**Goal of the exercise:** In the records below, find the lines that include "return" and copy each.
===============
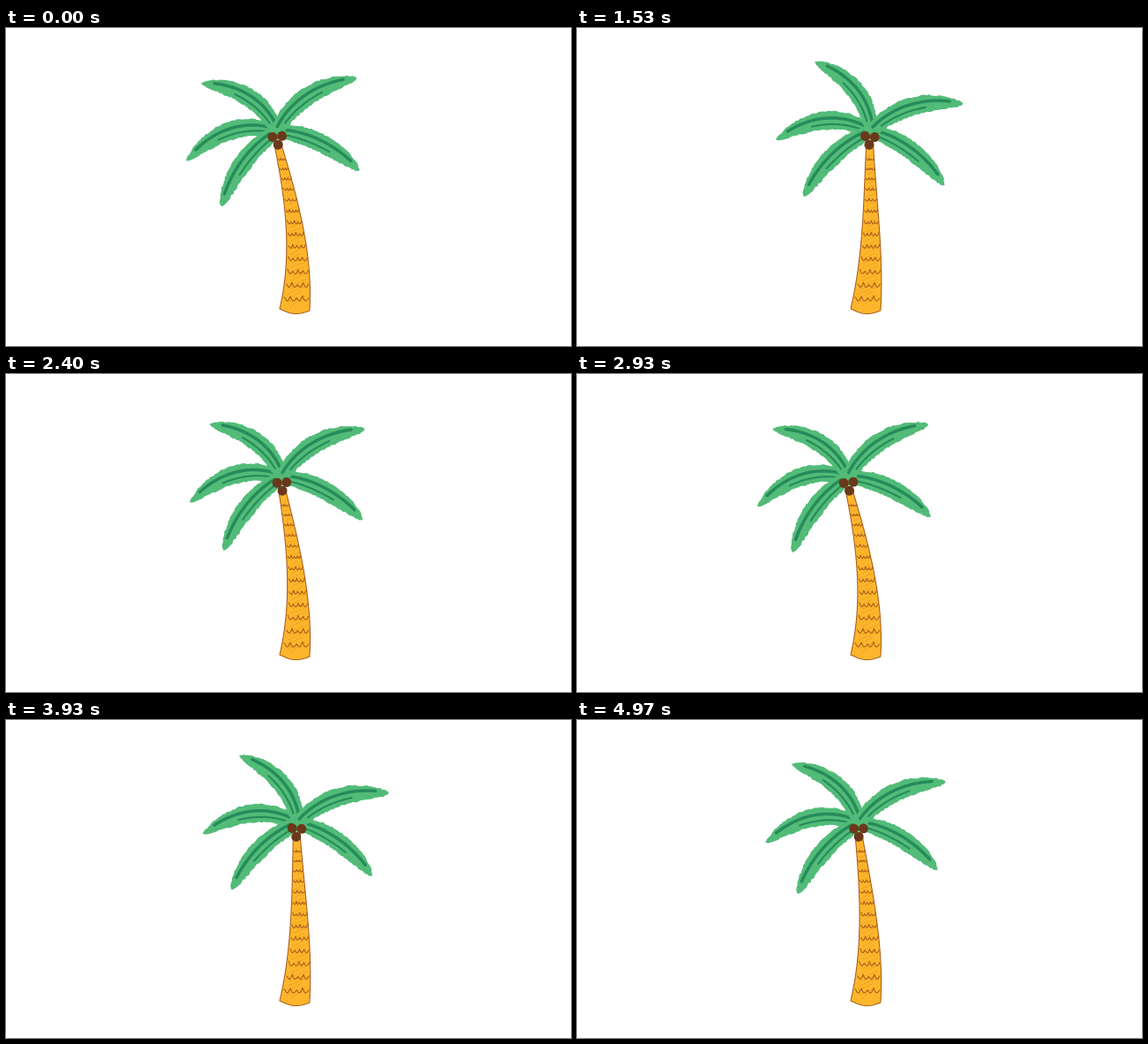
Recreate the animation shown at these times as an HTML page. Size 640 by 360 pixels, loop 5000 ms.

```html
<!DOCTYPE html>
<html lang="en">
<head>
<meta charset="utf-8">
<title>Swaying palm</title>
<style>
  html, body { margin: 0; width: 100%; height: 100%; overflow: hidden; background: #fff; }
  svg { display: block; width: 100%; height: 100%; }
  path { stroke-linecap: round; stroke-linejoin: round; fill: none; }
  .leaf { fill: #52bb78; stroke: #52bb78; stroke-width: 1.2; }
  .rib { stroke: #268b5a; stroke-width: 3.5; }
  .vein { stroke: #268b5a; stroke-width: 2.1; }
  .trunk { fill: #fdb62b; stroke: #a9601f; stroke-width: 1.1; }
  .grain { stroke: #eea024; stroke-width: .8; }
  .bark { stroke: #a95d1b; stroke-width: 1.1; }
  .nut { fill: #6a391b; }
</style>
</head>
<body>
<svg viewBox="0 0 640 360"></svg>
<script>
const LOOP = 5000, PERIOD = 2826;
const SWAY = 12.6;                  // sideways travel of the crown
const REST = 0.052;                 // sway value of the pose the shapes describe
const PIVOT = [320.4, 122];
const HUB = [321, 117];             // where the fronds meet
const GROUND = 318, HEIGHT = 186;

const svg = document.querySelector('svg');
const range = (n, f) => Array.from({ length: n + 1 }, (_, i) => f(i / n, i));
const line = pts => 'M' + pts.map(p => p.map(n => n.toFixed(2)).join(' ')).join('L');

let seed = 7;
const random = () => (seed = seed * 16807 % 2147483647) / 2147483647;
const rough = p => p.map(n => n + (random() - .5) * 1.4);

function add(parent, tag, attrs) {
  const el = document.createElementNS(svg.namespaceURI, tag);
  for (const name in attrs) el.setAttribute(name, attrs[name]);
  return parent.appendChild(el);
}

// Trunk: centre line and half width as polynomials of the height k (0 ground, 1 crown)
function trunkAt(y, side) {
  const k = (GROUND - y) / HEIGHT;
  const centre = 327 + 27.1 * k - 51 * k ** 2 + 17.5 * k ** 3;
  const half = 17 - 16.7 * k + 3.7 * k ** 2;
  return [centre + side * half, y];
}

const outline = [
  ...range(30, t => trunkAt(128 + (GROUND - 128) * t, -1)),
  ...range(12, t => [310.3 + 33.5 * t, GROUND + 2 * t + 4.5 * Math.sin(Math.PI * t)]),
  ...range(30, t => trunkAt(GROUND + 1 - (GROUND - 127) * t, 1))
];

// rows of scallops with pointed peaks, tighter towards the top
const bark = [];
for (let y = 309, gap = 15.6; y > 140; y -= gap, gap -= .42) {
  const n = y > 200 ? 4 : 3;
  const depth = 1.8 + (y - 140) / 48;
  const shift = random() * 6;
  bark.push(range(n * 8, (t, i) => {
    const peak = 1 - Math.abs(Math.sin(Math.PI * i / 8));
    const x = trunkAt(y, -.8 + 1.7 * t)[0];
    return [x, y - depth * peak * (.85 + .25 * Math.sin(i / 3 + shift))];
  }));
}

const grain = range(34, t => {
  const y = 146 + 170 * t;
  const from = random() * .5 - .75, to = .2 + random() * .6;
  return [trunkAt(y, from), [trunkAt(y, to)[0], y - 2 - 6 * t]];
});

const trunk = {
  trunk: add(svg, 'path', { class: 'trunk' }),
  grain: add(svg, 'path', { class: 'grain' }),
  bark: add(svg, 'path', { class: 'bark' })
};

const turning = [];

// A leaf bowed upwards from its chord; low leaves turn less in the wind
function frond(angle, length, bow) {
  const a = angle * Math.PI / 180, cos = Math.cos(a), sin = Math.sin(a);
  const up = cos > 0 ? -1 : 1;
  const point = (t, across) => {
    const s = t ** .92;
    const half = 12.7 * (1 - t) ** .6 * (.6 + 1.1 * t);
    const x = length * t;
    const y = up * (bow * 4 * s * (1 - s) + half * across);
    return [HUB[0] + x * cos - y * sin, HUB[1] + x * sin + y * cos];
  };
  const stroke = (from, to, across) => line(range(16, t => point(from + (to - from) * t, across)));
  const edge = [...range(45, t => point(t, 1)), ...range(45, t => point(1 - t, -1))];
  const el = add(svg, 'g');
  add(el, 'path', { class: 'leaf', d: line(edge.map(rough)) + 'Z' });
  add(el, 'path', { class: 'rib', d: stroke(.03, .88, .28) });
  add(el, 'path', { class: 'vein', d: stroke(.12, .62, -.45) });
  turning.push({ el, turn: 7.2 - 3.4 * sin });
}

frond(169.2, 107, 16.5);
frond(131.9, 105, 9.4);
frond(30.9, 102, 9);
frond(-137.4, 101, 15);
frond(-24.8, 108, 13.5);

const nuts = add(svg, 'g');
for (const a of [90, 210, 330].map(d => d * Math.PI / 180)) {
  add(nuts, 'circle', { class: 'nut', cx: 320.4 + 6.2 * Math.cos(a), cy: 126 + 6.2 * Math.sin(a), r: 5.5 });
}
turning.push({ el: nuts, turn: 6 });

function draw(time) {
  const sway = -Math.cos(2 * Math.PI * time / PERIOD) - REST;
  const bend = ([x, y]) => {
    const h = Math.max(0, GROUND - y) / 190;
    return [x + SWAY * sway * h * h, y];
  };
  const rows = list => list.map(row => line(row.map(bend))).join('');
  trunk.trunk.setAttribute('d', rows([outline]) + 'Z');
  trunk.grain.setAttribute('d', rows(grain));
  trunk.bark.setAttribute('d', rows(bark));
  for (const { el, turn } of turning) {
    el.setAttribute('transform', `translate(${SWAY * sway} 0) rotate(${turn * sway} ${PIVOT})`);
  }
}

const start = performance.now();
function tick() {
  draw((performance.now() - start) % LOOP);
  requestAnimationFrame(tick);
}
tick();
</script>
</body>
</html>
```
===============
**The completed task:**
  return parent.appendChild(el);
  return [centre + side * half, y];
    return [x, y - depth * peak * (.85 + .25 * Math.sin(i / 3 + shift))];
  return [trunkAt(y, from), [trunkAt(y, to)[0], y - 2 - 6 * t]];
    return [HUB[0] + x * cos - y * sin, HUB[1] + x * sin + y * cos];
    return [x + SWAY * sway * h * h, y];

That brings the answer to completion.